#### Problem requirements
From the entries, copy every line that carries the string "stroke".

..............................

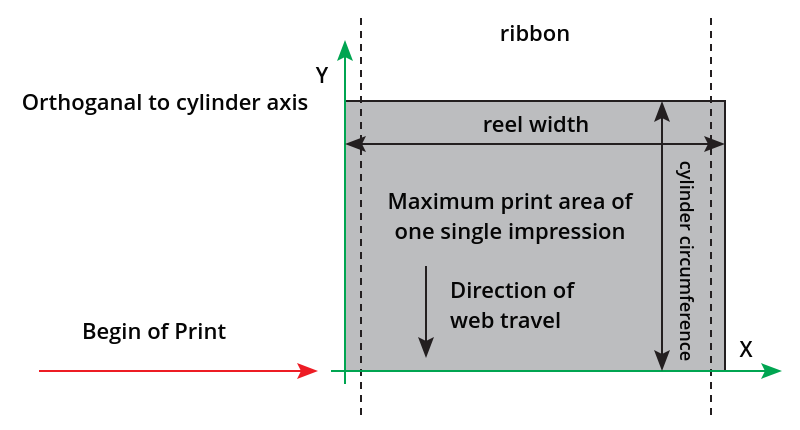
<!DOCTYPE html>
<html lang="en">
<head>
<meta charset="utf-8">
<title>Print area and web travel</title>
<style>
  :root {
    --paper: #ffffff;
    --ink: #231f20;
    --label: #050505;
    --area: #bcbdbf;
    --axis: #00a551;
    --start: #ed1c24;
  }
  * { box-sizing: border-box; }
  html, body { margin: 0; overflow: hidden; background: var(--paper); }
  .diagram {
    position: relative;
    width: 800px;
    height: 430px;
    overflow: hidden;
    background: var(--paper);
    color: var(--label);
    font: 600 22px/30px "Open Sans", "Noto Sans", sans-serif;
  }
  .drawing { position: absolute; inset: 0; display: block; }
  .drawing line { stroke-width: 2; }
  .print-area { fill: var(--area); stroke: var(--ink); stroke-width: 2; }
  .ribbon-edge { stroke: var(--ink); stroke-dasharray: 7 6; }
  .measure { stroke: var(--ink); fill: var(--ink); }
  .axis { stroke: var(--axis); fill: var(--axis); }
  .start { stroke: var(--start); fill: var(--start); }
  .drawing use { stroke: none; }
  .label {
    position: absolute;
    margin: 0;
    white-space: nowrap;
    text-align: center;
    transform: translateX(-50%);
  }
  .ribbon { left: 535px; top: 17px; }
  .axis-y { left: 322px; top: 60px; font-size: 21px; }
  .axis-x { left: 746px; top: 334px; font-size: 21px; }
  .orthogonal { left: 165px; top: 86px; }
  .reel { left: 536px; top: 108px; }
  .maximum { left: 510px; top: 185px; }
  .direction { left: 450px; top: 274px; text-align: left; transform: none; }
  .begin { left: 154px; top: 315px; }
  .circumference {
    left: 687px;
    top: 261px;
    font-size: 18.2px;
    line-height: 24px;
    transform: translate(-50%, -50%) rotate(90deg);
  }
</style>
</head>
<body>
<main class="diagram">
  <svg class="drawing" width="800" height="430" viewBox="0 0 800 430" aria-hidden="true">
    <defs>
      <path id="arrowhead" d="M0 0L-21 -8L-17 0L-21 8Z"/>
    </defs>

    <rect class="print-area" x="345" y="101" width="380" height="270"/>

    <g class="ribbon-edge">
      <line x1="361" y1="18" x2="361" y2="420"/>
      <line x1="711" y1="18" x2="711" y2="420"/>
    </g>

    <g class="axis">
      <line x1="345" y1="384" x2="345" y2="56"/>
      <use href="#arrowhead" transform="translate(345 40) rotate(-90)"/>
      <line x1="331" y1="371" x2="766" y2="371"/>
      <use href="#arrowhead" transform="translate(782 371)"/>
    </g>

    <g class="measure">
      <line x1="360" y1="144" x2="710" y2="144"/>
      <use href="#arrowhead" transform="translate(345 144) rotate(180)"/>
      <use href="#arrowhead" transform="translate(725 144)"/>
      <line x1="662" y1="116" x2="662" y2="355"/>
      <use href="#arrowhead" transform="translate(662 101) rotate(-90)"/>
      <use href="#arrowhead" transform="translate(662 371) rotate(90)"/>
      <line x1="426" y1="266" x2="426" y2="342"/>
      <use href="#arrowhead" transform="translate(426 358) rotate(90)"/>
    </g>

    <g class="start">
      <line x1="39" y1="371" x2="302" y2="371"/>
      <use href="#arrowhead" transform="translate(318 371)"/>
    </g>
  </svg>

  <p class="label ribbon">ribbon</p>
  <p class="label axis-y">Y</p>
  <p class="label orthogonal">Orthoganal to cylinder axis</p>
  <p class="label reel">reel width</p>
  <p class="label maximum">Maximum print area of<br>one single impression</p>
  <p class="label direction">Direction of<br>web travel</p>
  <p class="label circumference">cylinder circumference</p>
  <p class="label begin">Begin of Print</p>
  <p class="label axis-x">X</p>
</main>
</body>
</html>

..............................

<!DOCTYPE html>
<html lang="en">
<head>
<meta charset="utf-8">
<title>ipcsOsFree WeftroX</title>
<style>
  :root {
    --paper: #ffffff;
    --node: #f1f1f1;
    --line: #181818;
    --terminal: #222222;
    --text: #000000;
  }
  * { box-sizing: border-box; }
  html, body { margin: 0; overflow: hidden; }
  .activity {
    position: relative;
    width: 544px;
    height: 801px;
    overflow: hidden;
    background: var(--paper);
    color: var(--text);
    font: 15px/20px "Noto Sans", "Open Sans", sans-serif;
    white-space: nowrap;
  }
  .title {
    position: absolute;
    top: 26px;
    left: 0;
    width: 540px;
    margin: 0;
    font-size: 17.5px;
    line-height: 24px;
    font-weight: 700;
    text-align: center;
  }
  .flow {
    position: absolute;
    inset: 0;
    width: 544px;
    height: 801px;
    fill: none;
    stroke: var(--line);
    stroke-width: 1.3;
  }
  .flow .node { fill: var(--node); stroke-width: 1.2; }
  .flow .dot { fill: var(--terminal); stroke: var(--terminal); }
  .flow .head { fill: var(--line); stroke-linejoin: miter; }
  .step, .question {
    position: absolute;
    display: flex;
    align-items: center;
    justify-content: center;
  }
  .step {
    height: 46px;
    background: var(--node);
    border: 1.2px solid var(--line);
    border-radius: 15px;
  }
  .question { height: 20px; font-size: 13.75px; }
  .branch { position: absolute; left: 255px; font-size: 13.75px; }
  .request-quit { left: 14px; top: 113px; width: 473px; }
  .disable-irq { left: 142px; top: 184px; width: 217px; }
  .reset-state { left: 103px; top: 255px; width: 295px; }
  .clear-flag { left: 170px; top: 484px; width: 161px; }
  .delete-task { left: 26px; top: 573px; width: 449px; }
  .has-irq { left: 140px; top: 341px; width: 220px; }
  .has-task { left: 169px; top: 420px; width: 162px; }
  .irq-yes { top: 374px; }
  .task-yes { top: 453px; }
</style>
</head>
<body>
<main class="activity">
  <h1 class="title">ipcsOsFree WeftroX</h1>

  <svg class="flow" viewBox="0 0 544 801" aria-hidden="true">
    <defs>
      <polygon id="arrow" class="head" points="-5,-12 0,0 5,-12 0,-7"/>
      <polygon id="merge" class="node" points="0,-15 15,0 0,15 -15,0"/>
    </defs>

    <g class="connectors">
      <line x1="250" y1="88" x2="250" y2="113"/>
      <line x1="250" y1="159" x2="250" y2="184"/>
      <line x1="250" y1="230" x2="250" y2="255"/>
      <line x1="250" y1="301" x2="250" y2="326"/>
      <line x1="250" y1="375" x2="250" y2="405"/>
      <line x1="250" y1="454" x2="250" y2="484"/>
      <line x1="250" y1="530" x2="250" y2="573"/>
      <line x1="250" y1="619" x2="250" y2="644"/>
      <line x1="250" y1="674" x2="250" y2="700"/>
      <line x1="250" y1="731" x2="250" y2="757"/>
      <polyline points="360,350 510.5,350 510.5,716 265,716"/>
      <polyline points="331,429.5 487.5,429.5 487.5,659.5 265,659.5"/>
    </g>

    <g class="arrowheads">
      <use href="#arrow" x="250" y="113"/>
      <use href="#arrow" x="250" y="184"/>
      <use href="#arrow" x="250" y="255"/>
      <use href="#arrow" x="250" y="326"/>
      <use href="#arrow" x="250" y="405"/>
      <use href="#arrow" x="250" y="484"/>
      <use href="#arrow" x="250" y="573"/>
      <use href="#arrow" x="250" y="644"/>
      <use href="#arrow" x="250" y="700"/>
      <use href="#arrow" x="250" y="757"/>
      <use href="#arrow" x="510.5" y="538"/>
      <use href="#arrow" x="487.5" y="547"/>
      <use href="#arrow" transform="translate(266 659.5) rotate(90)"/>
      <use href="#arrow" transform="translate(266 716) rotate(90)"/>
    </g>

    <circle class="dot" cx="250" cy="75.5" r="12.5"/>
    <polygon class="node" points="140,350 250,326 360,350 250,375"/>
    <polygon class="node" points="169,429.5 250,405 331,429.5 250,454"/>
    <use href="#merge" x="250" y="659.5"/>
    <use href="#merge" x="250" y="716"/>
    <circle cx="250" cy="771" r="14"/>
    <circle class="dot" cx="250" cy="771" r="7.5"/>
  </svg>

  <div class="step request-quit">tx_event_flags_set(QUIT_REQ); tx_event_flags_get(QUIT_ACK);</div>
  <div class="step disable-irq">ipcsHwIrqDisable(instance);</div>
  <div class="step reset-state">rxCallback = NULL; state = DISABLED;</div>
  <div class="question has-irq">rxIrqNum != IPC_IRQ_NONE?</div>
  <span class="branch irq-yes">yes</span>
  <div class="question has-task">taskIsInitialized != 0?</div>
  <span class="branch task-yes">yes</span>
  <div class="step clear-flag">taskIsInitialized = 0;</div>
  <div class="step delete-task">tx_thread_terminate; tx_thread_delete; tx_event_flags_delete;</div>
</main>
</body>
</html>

..............................

#### Answer section
  .drawing line { stroke-width: 2; }
  .print-area { fill: var(--area); stroke: var(--ink); stroke-width: 2; }
  .ribbon-edge { stroke: var(--ink); stroke-dasharray: 7 6; }
  .measure { stroke: var(--ink); fill: var(--ink); }
  .axis { stroke: var(--axis); fill: var(--axis); }
  .start { stroke: var(--start); fill: var(--start); }
  .drawing use { stroke: none; }
    stroke: var(--line);
    stroke-width: 1.3;
  .flow .node { fill: var(--node); stroke-width: 1.2; }
  .flow .dot { fill: var(--terminal); stroke: var(--terminal); }
  .flow .head { fill: var(--line); stroke-linejoin: miter; }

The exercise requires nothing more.